Q: Is it true that coconut oil can help prevent dementia such as Alzheimer's disease?
A: It's too early to know whether coconut oil plays a role in preventing dementia. You can easily find articles promoting coconut oil to prevent or battle dementia, as well as diabetes, heart disease and other chronic diseases. Although individual stories can generate a lot of hope, according to the Natural Medicines Comprehensive Database, one of the "gold standard" references for foods and supplements like this, we simply do not have enough evidence to evaluate potential effectiveness of this oil for dementia. Coconut oil is high in saturated fat. Research is far less clear about the cholesterol-raising effects of saturated fat than it once seemed, but the particular saturated fatty acids in coconut oil seem to pose heart health risk. Studies are conflicting on whether coconut oil raises HDL (good) cholesterol. Some coconut oil fans favor it as an anti-inflammatory food. Preliminary research suggests virgin coconut oil, which is oil not treated with chemicals or heat processing, could have anti-inflammatory properties, but results are mixed and more studies are needed. Meanwhile, a wide range of foods and eating patterns are linked more consistently in studies with reduced risk for dementia and other health benefits. A study that followed mid-life adults for 14 years found that those with highest scores for an overall healthy diet were 86 to 90 percent less likely to develop dementia in later adult life. That came down to the same choices that reduce risk of cancer and heart disease and promote a healthy weight: eating plenty of vegetables, fruit and fish; cooking with unsaturated oils; avoiding candy and sugar-sweetened drinks and limiting added sugar; keeping alcohol to moderate use (one or two drinks per week in women and one to five in men in this study); and limiting sausage and saturated fat. Keep mindful of emerging research, but for now, the safer bets for reducing dementia are a Mediterranean or other eating pattern that focuses on whole plant foods, along with regular exercise.
Q: If someone switches to only unprocessed and low-sodium foods, is there a risk they won't get enough sodium?
A: You'll almost surely get plenty of sodium in your diet even if you eat only unprocessed and low-sodium foods. The most recent national recommendations call for keeping sodium to no more than 1500-2300 milligrams (mg) daily (depending on age and other factors). Those are the amounts we should not exceed. Some low-sodium foods contain up to 140 mg of sodium per serving, and even if you eat only special low-sodium bread, cereal, vegetables, soups and condiments and salt-free fats, you'll still total at least 250 to 500 mg of sodium per day. That's more than we really need, as people can survive with even less than 200 mg daily. The major exception to this would be people who sweat excessively from extremely hard labor in heat, such as might be experienced by foundry workers or elite athletes. Some medical conditions can also cause large sodium losses, but these are quite unusual. For most of us, lack of enough sodium is just not an issue.
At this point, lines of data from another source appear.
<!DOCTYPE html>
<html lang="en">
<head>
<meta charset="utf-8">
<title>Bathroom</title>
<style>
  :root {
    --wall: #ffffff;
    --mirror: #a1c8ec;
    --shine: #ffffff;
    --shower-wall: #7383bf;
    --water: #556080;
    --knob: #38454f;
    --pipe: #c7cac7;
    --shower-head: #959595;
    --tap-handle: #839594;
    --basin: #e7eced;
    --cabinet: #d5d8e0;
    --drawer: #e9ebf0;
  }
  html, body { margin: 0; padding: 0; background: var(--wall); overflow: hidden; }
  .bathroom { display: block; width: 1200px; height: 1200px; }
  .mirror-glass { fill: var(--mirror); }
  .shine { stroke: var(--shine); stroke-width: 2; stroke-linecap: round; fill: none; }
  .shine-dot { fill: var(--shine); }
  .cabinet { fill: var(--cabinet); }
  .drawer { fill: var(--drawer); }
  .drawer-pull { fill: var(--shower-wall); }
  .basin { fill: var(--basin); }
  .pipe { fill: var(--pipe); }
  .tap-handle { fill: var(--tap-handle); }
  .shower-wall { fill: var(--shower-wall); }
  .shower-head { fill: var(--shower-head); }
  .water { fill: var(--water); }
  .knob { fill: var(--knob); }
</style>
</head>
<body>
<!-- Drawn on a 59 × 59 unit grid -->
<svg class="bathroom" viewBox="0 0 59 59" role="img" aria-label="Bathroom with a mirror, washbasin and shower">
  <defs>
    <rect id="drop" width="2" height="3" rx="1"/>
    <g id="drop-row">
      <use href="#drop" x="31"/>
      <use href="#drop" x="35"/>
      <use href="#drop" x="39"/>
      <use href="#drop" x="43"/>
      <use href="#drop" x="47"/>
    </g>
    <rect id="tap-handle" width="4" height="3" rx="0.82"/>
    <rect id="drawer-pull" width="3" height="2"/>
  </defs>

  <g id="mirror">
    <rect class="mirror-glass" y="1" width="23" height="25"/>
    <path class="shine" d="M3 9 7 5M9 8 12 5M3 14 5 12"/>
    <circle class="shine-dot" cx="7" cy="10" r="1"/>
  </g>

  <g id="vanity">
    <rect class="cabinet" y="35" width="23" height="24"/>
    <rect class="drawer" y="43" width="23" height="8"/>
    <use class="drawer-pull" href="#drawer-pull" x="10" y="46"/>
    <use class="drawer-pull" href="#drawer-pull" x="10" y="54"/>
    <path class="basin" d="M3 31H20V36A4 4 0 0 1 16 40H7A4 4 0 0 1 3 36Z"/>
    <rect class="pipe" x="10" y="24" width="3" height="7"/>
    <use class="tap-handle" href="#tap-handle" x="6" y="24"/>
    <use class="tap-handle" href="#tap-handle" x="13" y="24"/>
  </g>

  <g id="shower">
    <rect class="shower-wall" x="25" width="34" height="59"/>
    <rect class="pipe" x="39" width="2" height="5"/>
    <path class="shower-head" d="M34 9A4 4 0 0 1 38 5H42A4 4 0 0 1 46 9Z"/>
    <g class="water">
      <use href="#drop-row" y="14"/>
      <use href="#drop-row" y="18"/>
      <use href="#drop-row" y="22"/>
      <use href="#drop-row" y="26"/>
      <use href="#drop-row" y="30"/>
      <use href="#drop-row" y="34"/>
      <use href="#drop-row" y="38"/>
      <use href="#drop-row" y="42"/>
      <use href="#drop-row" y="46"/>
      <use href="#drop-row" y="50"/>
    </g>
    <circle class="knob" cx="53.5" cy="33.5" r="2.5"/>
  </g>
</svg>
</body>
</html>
The American Institute for Cancer Research (AICR) is the cancer charity that fosters research on the relationship of nutrition, physical activity and weight management to cancer risk, interprets the scientific literature and educates the public about the results. It has contributed more than $95 million for innovative research conducted at universities, hospitals and research centers across the country. AICR has published two landmark reports that interpret the accumulated research in the field, and is committed to a process of continuous review. AICR also provides a wide range of educational programs to help millions of Americans learn to make dietary changes for lower cancer risk. Its award-winning New American Plate program is presented in brochures, seminars and on its website, www.aicr.org. AICR is a member of the World Cancer Research Fund International.